§ **Description of the task**
Tally every line of the records below that includes "text", and reply with the total alone.

(Dataset entries)
* * * * * * * * *
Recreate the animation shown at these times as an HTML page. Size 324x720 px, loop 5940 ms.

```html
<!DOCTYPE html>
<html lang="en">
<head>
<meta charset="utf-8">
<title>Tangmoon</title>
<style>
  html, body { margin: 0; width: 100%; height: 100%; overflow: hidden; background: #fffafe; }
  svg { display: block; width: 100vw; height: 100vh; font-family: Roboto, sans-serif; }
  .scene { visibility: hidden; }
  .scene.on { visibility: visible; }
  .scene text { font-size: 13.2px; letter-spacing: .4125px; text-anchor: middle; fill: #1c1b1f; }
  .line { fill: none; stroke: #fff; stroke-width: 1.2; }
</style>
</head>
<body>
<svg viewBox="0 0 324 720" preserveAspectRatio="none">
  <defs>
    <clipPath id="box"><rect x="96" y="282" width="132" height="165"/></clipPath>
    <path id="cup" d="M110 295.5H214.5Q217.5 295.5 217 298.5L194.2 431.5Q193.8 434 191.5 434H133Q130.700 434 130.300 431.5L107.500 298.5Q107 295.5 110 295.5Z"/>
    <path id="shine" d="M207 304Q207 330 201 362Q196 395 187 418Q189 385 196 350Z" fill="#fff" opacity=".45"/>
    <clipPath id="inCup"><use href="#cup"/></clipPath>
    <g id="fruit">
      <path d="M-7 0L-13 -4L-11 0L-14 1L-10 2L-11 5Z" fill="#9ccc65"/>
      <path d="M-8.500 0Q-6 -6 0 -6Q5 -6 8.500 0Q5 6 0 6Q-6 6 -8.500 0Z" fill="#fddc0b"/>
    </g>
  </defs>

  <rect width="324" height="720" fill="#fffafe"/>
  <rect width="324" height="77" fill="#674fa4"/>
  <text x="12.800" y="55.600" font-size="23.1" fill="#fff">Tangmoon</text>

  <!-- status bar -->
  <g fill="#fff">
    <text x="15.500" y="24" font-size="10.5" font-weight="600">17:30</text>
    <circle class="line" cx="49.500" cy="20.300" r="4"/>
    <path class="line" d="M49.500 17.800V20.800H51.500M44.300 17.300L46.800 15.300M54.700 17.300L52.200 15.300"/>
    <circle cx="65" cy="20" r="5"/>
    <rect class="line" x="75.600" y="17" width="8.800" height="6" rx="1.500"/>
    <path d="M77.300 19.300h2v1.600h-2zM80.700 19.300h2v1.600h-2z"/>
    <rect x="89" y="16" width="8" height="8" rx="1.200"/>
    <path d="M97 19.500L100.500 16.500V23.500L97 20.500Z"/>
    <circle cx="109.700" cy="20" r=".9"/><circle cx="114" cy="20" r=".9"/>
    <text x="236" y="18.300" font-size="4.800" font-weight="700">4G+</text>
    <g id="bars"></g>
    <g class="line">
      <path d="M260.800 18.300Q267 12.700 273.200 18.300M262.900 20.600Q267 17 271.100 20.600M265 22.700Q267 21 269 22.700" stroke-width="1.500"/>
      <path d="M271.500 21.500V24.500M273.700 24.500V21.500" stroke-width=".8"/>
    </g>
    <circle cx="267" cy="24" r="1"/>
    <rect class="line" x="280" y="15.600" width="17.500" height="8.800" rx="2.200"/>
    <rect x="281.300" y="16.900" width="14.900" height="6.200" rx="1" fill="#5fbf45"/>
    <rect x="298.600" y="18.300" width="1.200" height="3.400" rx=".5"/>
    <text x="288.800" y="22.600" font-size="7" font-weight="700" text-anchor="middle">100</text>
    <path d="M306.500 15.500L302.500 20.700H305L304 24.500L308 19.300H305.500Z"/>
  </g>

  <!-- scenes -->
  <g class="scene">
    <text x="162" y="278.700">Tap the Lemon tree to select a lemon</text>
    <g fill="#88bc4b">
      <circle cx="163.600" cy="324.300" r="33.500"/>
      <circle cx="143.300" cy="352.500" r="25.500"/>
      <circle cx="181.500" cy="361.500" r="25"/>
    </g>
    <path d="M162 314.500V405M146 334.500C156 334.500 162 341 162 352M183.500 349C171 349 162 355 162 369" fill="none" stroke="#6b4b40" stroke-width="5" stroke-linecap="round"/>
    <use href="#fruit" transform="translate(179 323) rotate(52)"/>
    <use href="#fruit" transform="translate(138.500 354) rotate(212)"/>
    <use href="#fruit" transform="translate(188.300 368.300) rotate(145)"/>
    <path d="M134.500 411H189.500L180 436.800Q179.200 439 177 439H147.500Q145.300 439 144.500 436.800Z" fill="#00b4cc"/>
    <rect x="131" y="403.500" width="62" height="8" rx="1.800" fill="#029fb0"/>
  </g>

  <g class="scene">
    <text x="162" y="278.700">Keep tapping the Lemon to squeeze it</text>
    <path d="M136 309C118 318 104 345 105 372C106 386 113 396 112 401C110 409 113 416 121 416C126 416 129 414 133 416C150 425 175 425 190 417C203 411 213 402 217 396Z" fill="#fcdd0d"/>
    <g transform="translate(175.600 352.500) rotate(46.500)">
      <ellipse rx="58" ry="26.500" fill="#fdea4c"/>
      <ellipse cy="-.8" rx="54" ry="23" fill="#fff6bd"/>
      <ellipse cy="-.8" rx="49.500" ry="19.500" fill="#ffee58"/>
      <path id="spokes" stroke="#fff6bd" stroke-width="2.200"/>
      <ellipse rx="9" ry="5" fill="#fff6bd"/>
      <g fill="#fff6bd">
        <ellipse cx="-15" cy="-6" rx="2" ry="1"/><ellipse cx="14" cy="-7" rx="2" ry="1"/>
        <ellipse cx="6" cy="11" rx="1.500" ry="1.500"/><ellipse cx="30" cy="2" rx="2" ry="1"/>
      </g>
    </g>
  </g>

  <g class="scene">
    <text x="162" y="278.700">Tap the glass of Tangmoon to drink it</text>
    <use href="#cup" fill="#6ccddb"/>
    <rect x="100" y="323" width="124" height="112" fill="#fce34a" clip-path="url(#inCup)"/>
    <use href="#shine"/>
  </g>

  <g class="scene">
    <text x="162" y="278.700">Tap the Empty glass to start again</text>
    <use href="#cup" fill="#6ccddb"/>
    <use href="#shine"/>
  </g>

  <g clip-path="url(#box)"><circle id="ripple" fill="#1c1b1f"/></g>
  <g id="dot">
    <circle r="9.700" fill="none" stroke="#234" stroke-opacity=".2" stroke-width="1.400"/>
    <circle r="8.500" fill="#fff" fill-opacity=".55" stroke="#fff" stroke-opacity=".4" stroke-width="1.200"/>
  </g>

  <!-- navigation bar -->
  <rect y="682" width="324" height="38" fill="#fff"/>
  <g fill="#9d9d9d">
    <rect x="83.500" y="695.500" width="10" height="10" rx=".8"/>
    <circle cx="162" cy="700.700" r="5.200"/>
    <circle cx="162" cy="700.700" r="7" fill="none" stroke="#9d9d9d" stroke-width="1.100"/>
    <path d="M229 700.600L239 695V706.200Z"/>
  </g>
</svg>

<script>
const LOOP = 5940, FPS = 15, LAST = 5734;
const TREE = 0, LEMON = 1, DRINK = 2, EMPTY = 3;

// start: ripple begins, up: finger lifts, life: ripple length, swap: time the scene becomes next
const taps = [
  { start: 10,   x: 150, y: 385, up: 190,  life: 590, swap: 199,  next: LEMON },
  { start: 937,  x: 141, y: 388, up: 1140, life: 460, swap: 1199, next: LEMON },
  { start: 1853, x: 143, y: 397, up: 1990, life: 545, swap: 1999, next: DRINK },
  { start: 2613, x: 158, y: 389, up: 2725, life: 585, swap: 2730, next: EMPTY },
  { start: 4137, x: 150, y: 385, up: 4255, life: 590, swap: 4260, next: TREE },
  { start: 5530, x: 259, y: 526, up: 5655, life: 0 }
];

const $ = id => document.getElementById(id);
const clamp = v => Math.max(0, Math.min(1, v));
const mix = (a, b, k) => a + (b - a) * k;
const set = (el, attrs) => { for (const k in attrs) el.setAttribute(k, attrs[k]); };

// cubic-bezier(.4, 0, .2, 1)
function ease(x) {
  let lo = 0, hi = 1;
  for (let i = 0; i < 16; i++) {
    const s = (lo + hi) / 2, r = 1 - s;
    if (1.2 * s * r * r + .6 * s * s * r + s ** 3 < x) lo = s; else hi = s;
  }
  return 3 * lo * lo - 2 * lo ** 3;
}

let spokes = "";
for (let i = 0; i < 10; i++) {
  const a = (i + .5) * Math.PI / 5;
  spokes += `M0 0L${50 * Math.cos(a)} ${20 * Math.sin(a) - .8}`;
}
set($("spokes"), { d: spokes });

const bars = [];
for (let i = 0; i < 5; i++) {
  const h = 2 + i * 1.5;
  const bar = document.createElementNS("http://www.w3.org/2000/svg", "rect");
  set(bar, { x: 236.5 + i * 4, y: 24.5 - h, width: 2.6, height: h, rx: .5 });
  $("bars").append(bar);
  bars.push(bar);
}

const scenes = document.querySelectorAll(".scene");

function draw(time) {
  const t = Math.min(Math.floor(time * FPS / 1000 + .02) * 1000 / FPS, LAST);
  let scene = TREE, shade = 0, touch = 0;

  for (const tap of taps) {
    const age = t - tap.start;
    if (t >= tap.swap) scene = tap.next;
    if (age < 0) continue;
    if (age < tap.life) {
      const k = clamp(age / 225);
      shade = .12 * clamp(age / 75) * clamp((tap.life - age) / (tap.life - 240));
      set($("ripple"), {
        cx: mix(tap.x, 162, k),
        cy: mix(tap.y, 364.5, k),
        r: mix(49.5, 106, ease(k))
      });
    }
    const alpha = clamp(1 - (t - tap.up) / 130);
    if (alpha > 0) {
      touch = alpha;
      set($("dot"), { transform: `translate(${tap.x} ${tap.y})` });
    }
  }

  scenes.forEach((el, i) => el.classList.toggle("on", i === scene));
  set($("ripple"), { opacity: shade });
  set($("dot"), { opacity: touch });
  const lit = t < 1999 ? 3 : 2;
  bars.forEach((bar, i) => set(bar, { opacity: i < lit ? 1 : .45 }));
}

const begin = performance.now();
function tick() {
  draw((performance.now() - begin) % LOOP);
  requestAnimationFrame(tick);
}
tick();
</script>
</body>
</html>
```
* * * * * * * * *
§ **Written solution**
9